Ryan has a slightly more interesting and dimensional role, but it doesn't give this accomplished actor many chances to show off his talent. (Ray would give Ryan a far better opportunity to strut his stuff in the classic film noir On Dangerous Ground, made later the same year.) In supporting parts, Don Taylor (The Naked City, Father of the Bride), Jay C. Flippen, Adam Williams (North by Northwest), and a host of other recognizable faces supply color and grit.
Flying Leathernecks is rousing, often exciting, and expertly directed, but remains a lightweight, routine World War II film. See it for the well-executed battle sequences and beautiful Technicolor photography, but don't expect to be wowed by the story or performances. Like a good soldier, Flying Leathernecks does its job, and when it's finished, it gets a cursory slap on the back.
Vital Disc Stats: The Blu-ray
Flying Leathernecks arrives on Blu-ray packaged in a standard case. Video codec is 1080p/AVC MPEG-04 and audio is DTS-HD Master Audio 2.0 mono. Once the disc is inserted into the player, the static menu without music immediately pops up; no previews or promos precede it.
The movie itself may be typical, but the transfer is anything but. A new 4K restoration from the original Technicolor camera negative yields an absolutely stunning 1080p/AVC MPEG-4 transfer that's a joy to behold from beginning to end. Exceptional clarity and contrast and perfectly balanced color produce a dazzling picture that still looks incredibly film-like. Faint grain supplies necessary texture, and though the cutting between the rougher-looking authentic battle footage and silky smooth recreations staged by the crew can be a bit jarring, it's a treat to see the archival shots.
Unlike musicals, war films don't always maximize the impact of Technicolor, but Flying Leathernecks does its best by inserting sporadic splashes of vibrant color to catch the eye. The yellow, red, and magenta canvas panels, billowy orange flames, blue sea, and bright red lipstick on actress Janis Carter provide such striking visual accents it's easy to forgive the artificial-looking blood, which resembles - and just might be - red paint.
Black levels are rich, shadow delineation is quite good, and fine details are so crisp we can clearly make out the embroidered name tags on the soldiers' uniforms in medium-range shots. Razor sharp close-ups highlight beads of sweat, facial pores, and the rugged complexions of the various soldiers.
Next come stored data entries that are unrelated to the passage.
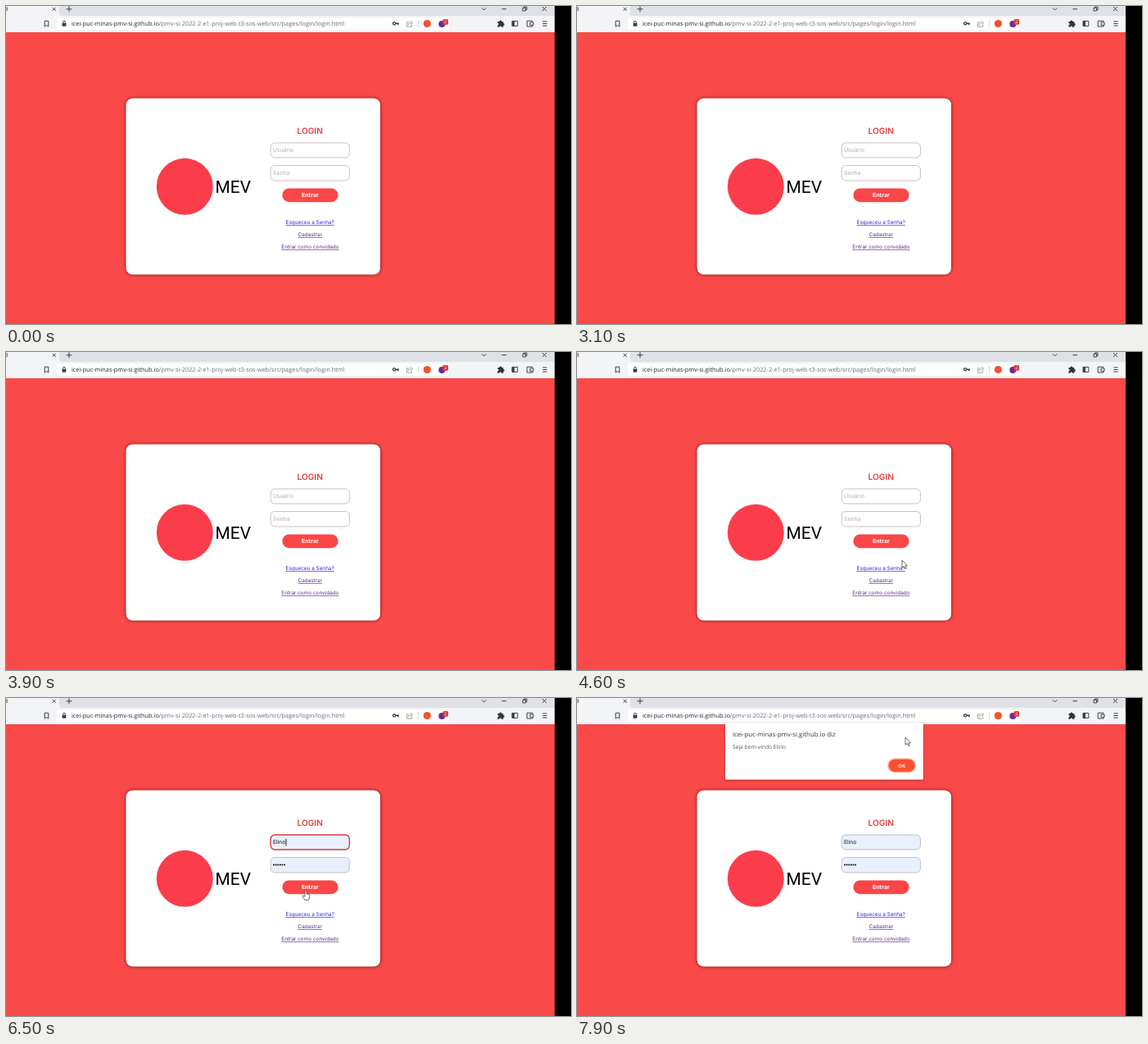
Write an HTML page that moves like this. It is 690 by 388 pixels and loops after 8000 ms.

```html
<!DOCTYPE html>
<html lang="pt-BR">
<head>
<meta charset="utf-8">
<title>Login</title>
<style>
  html, body { margin: 0; width: 100%; height: 100%; overflow: hidden; background: #000; }
  svg { display: block; width: 100%; height: 100%; }
  text { text-rendering: geometricPrecision; }
  .ui { font-family: "Open Sans", "Noto Sans", sans-serif; }
  .page { font-family: Inter, Roboto, sans-serif; }
  .mid { text-anchor: middle; }
  .line { fill: none; stroke: #3c4043; stroke-width: 1; }
  .field { stroke: #bdb2ae; stroke-width: .8; }
  .link { font-size: 6.4px; text-decoration: underline; fill: #5b2a86; }
  .hint { font-size: 6.85px; fill: #b9aaa2; }
  .value { font-size: 6.7px; fill: #111; }
  .pointer { fill: #fff; stroke: #444; stroke-width: .8; stroke-linejoin: round; }
</style>
</head>
<body>
<svg viewBox="0 0 690 388" preserveAspectRatio="none">
  <defs>
    <filter id="cardShadow" x="-5%" y="-5%" width="110%" height="110%">
      <feDropShadow dx="0" dy="0" stdDeviation="2.2" flood-color="#300" flood-opacity=".75"/>
    </filter>
    <filter id="dialogShadow" x="-5%" y="-10%" width="110%" height="125%">
      <feDropShadow dx="0" dy="1" stdDeviation="1.3" flood-color="#300" flood-opacity=".5"/>
    </filter>
    <clipPath id="corner"><rect width="203" height="42"/></clipPath>
    <g id="lock">
      <rect x="-2.4" y="-.8" width="4.8" height="4" rx=".5" fill="#3c4043"/>
      <path class="line" d="M-1.4-.6v-1.2a1.4 1.4 0 0 1 2.8 0v1.2"/>
    </g>
    <g id="key" class="line">
      <circle cx="-1.9" r="1.6" stroke-width="1.3"/>
      <path d="M-.3 0h4.2M2.8 0v2" stroke-width="1.4"/>
    </g>
    <path id="share" class="line" stroke-width=".8" d="M-1-2.2h-2.4v5.4h6V1M-1.8 1.4Q-1.4-1.6 1.6-1.6M1-3.8 3.7-1.5 1 .6" style="stroke:#888;stroke-width:.8"/>
    <path id="puzzle" fill="#303336" d="M-3.6-2.6h2.1a1.4 1.4 0 0 1 2.8 0h2v2.2a1.4 1.4 0 0 1 0 2.8v1.9h-2.3a1.3 1.3 0 0 0-2.6 0h-2V1.8a1.3 1.3 0 0 0 0-2.6z"/>
    <g id="chrome">
      <rect width="670" height="32" fill="#f3f4f6"/>
      <path d="M65 0H670V12H69Q65 12 65 8Z" fill="#dee1e6"/>
      <text class="ui" x="-1" y="6" font-size="6.5" fill="#333">8</text>
      <path class="line" d="M56.7 1.8l4 4m0-4l-4 4M73.5 3.8h7M77 .3v7"/>
      <path class="line" d="M581 2.4l2.6 2.6 2.6-2.6M605.5 3.7h5.5M631 2.3h3.6v3.6H631zM632.4 2.2V1h3.6v3.6h-1.2M655 1l5 5m0-5l-5 5"/>
      <rect x="62" y="14.5" width="479" height="14.5" rx="2" fill="#fff"/>
      <path class="line" d="M47.2 18.2h4.6v7l-2.3-1.9-2.3 1.9z"/>
      <use href="#lock" x="71" y="21.5"/>
      <text class="ui" x="80" y="24.2" font-size="7.36" fill="#6b6f73"><tspan fill="#24272a">icei-puc-minas-pmv-si.github.io</tspan>/pmv-si-2022-2-e1-proj-web-t3-sos-web/src/pages/login/login.html</text>
      <use href="#key" x="476" y="21.3"/>
      <use href="#share" x="493" y="22"/>
      <path d="M503.5 17v9" stroke="#ccc" stroke-width=".8"/>
      <circle cx="514.3" cy="21.5" r="4.6" fill="#f4512c"/>
      <circle cx="532.3" cy="22" r="4" fill="#662d91"/>
      <rect x="533.3" y="16" width="6.8" height="6.8" rx="1.5" fill="#e53935"/>
      <text class="ui mid" x="536.7" y="21.4" font-size="5" fill="#fff">2</text>
      <use href="#puzzle" x="604" y="21.5"/>
      <path class="line" d="M618 18.4h6.8v6H618z"/>
      <path d="M618 18.4h3v6h-3z" fill="#3c4043"/>
      <path class="line" d="M643 19.2v-1h-6.8v6.8h6.8v-1M640 20h4v3.3h-4z"/>
      <path class="line" d="M655.4 18.9h5.2m-5.2 2.6h5.2m-5.2 2.6h5.2"/>
    </g>
  </defs>

  <rect width="670" height="388" fill="#fa4949"/>
  <use href="#chrome"/>

  <g class="page">
    <rect x="146.7" y="112.7" width="310.3" height="214.8" rx="8" fill="#fff" filter="url(#cardShadow)"/>
    <circle cx="218.3" cy="220.3" r="34.5" fill="#fb3d4b"/>
    <text x="255.5" y="228.3" font-size="21" style="font-family:Roboto,sans-serif">MEV</text>
    <text class="mid" x="371.2" y="155.8" font-size="10.2" font-weight="600" fill="#e0403f">LOGIN</text>
    <rect id="user" class="field" x="323.2" y="167" width="96.2" height="18" rx="5" fill="#fff"/>
    <rect id="pass" class="field" x="323.2" y="194.5" width="96.2" height="18.5" rx="5" fill="#fff"/>
    <g id="hints" class="hint">
      <text x="326" y="178.4">Usuário</text>
      <text x="326" y="206">Senha</text>
    </g>
    <g id="values">
      <text class="value" x="326" y="178.3">Elino</text>
      <path d="M327 203.6h14" stroke="#111" stroke-width="2" stroke-linecap="round" stroke-dasharray="0 2.62"/>
    </g>
    <path id="caret" d="M0 171.8v8.6" stroke="#111" stroke-width=".9"/>
    <rect x="337.4" y="222.4" width="68.2" height="16.8" rx="8.4" fill="#fa4646"/>
    <text class="mid" x="371.4" y="233.3" font-size="7" font-weight="700" fill="#fff">Entrar</text>
    <text class="link mid" x="371.2" y="266.3" style="fill:#2a1fe0">Esqueceu a Senha?</text>
    <text class="link mid" x="371.3" y="281.3">Cadastrar</text>
    <text class="link mid" x="371.4" y="296.3">Entrar como convidado</text>
  </g>

  <g id="dialog" class="ui">
    <rect x="181" y="30" width="241.8" height="69.6" rx="1.5" fill="#fff" filter="url(#dialogShadow)"/>
    <text x="190" y="47" font-size="7.8" fill="#33363a">icei-puc-minas-pmv-si.github.io diz</text>
    <text x="190" y="62.4" font-size="6.7" fill="#505357">Seja bem-vindo Elino</text>
    <rect x="379.8" y="74" width="33.6" height="16.8" rx="8.4" fill="#f9512f" stroke="#fbc0b2" stroke-width="1.4"/>
    <text class="mid" x="396.5" y="84.7" font-size="6.2" font-weight="600" fill="#fff">OK</text>
  </g>

  <g id="cursor" class="pointer">
    <path id="arrow" d="M0 0V9.2L2.2 7.4 3.7 10.6 5.2 9.9 3.8 6.8H6.4Z"/>
    <path id="hand" d="M-1 .9Q-1-.2 0-.2T1 .9V4L4.2 4.8Q5.2 5.1 5 6.3L4.4 9.2 3.4 11.6H-.8L-3.6 7.8Q-4.3 6.5-3 6L-1 7.3Z"/>
    <path id="beam" d="M-1.5-4.5h3M0-4.5v9M-1.5 4.5h3"/>
  </g>

  <g id="reload">
    <rect width="670" height="388" fill="#fdfdfd"/>
    <g clip-path="url(#corner)">
      <use href="#chrome"/>
      <rect y="32" width="203" height="10" fill="#f84841"/>
      <rect x="9" y="19" width="70" height="15" rx="2" fill="#fff"/>
      <use href="#lock" x="18.5" y="26.5"/>
      <use href="#key" x="37.5" y="26.3"/>
      <use href="#share" x="54.5" y="26.8"/>
      <circle cx="75" cy="26.5" r="4.4" fill="#f4512c"/>
      <use href="#puzzle" x="90" y="26.5"/>
    </g>
  </g>
  <rect x="670" width="20" height="388"/>
</svg>
<script>
const LOOP = 8000;
const $ = id => document.getElementById(id);

// time, x, y, shape: each position is held until the next
const moves = [
  [4200, 424, 170, "arrow"], [4300, 416, 190, "arrow"], [4400, 404, 215, "arrow"],
  [4500, 393, 238, "arrow"], [4600, 397, 254, "arrow"],
  [4800, 398, 284, "arrow"], [4900, 389, 252, "arrow"], [5000, 382, 213, "arrow"], [5100, 380, 177, "beam"],
  [5400, 380, 183, "arrow"], [5500, 379, 188, "arrow"], [5600, 379, 203, "arrow"], [5700, 379, 212, "arrow"],
  [5900, 377, 220, "arrow"], [6000, 374, 232, "hand"], [6100, 372, 246, "arrow"], [6200, 371, 255, "arrow"],
  [6300, 370, 250, "arrow"], [6400, 368, 241, "arrow"], [6500, 366, 235, "hand"], [6700, 365.5, 231.5, "hand"],
  [7600, 371, 212, "arrow"], [7700, 383, 158, "arrow"], [7800, 396, 90, "arrow"], [7900, 401, 48, "arrow"]
];
// time, opacity, vertical offset
const dialogSteps = [[7000, .3, -9], [7100, .7, -4.5], [7200, 1, 0]];

const held = (steps, t) => steps.findLast(step => step[0] <= t);
const within = (t, from, to) => t >= from && t < to;
const show = (id, on) => $(id).setAttribute("visibility", on ? "visible" : "hidden");
const set = (id, attrs) => Object.entries(attrs).forEach(([k, v]) => $(id).setAttribute(k, v));

function draw(t) {
  const filled = t >= 5700;
  const focused = within(t, 5100, 6800);
  const fill = filled ? "#e8f0fe" : "#fff";
  show("reload", within(t, 3800, 3900));
  show("hints", !filled);
  show("values", filled);
  set("user", { fill, style: focused ? "stroke:#d93a3a;stroke-width:1.4" : "" });
  set("pass", { fill });
  show("caret", focused && !within(t, 6000, 6500));
  set("caret", { transform: `translate(${filled ? 342 : 325.8} 0)` });

  const move = held(moves, t);
  for (const shape of ["arrow", "hand", "beam"]) show(shape, move && move[3] === shape);
  if (move) set("cursor", { transform: `translate(${move[1]} ${move[2]})` });

  const [, opacity, dy] = held(dialogSteps, t) || [0, 0, 0];
  set("dialog", { opacity, transform: `translate(0 ${dy})` });
}

const start = performance.now();
function tick() {
  draw((performance.now() - start) % LOOP);
  requestAnimationFrame(tick);
}
tick();
</script>
</body>
</html>
```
Even when the story sags, this impeccable transfer keeps us riveted and guarantees a couple of repeat spins so we can revel in its splendor.
The DTS-HD Master Audio 2.0 mono track highlights an array of war movie sound effects, including explosions, plane engines, gunshots, and crackling flames. A wide dynamic scale handles all the rumbling, as well as the highs and lows of Roy Webb's patriotic music score, without any distortion, and all the dialogue is well-prioritized, clear, and comprehendible. A bit of faint surface noise can be detected early on during quieter scenes, but you really have to listen for it. Though the audio doesn't burst forth with visceral power, it's bold enough and nicely complements the on-screen action.
A two-minute reissue theatrical trailer is the only extra on the disc.
Flying Leathernecks is standard war movie fare, but Nicholas Ray's muscular direction and a spectacular 4K restoration from the film's original Technicolor camera negative elevate this aerial drama about Marine fighter pilots during World War II. John Wayne, Robert Ryan, and a lively group of supporting actors do what they can with a mediocre script, but it's the exciting battle sequences intermingled with archival footage of actual skirmishes that keep the film aloft. The impeccable transfer is a joy to behold and makes this disc worthy of a purchase even if you're not a John Wayne fan. Recommended.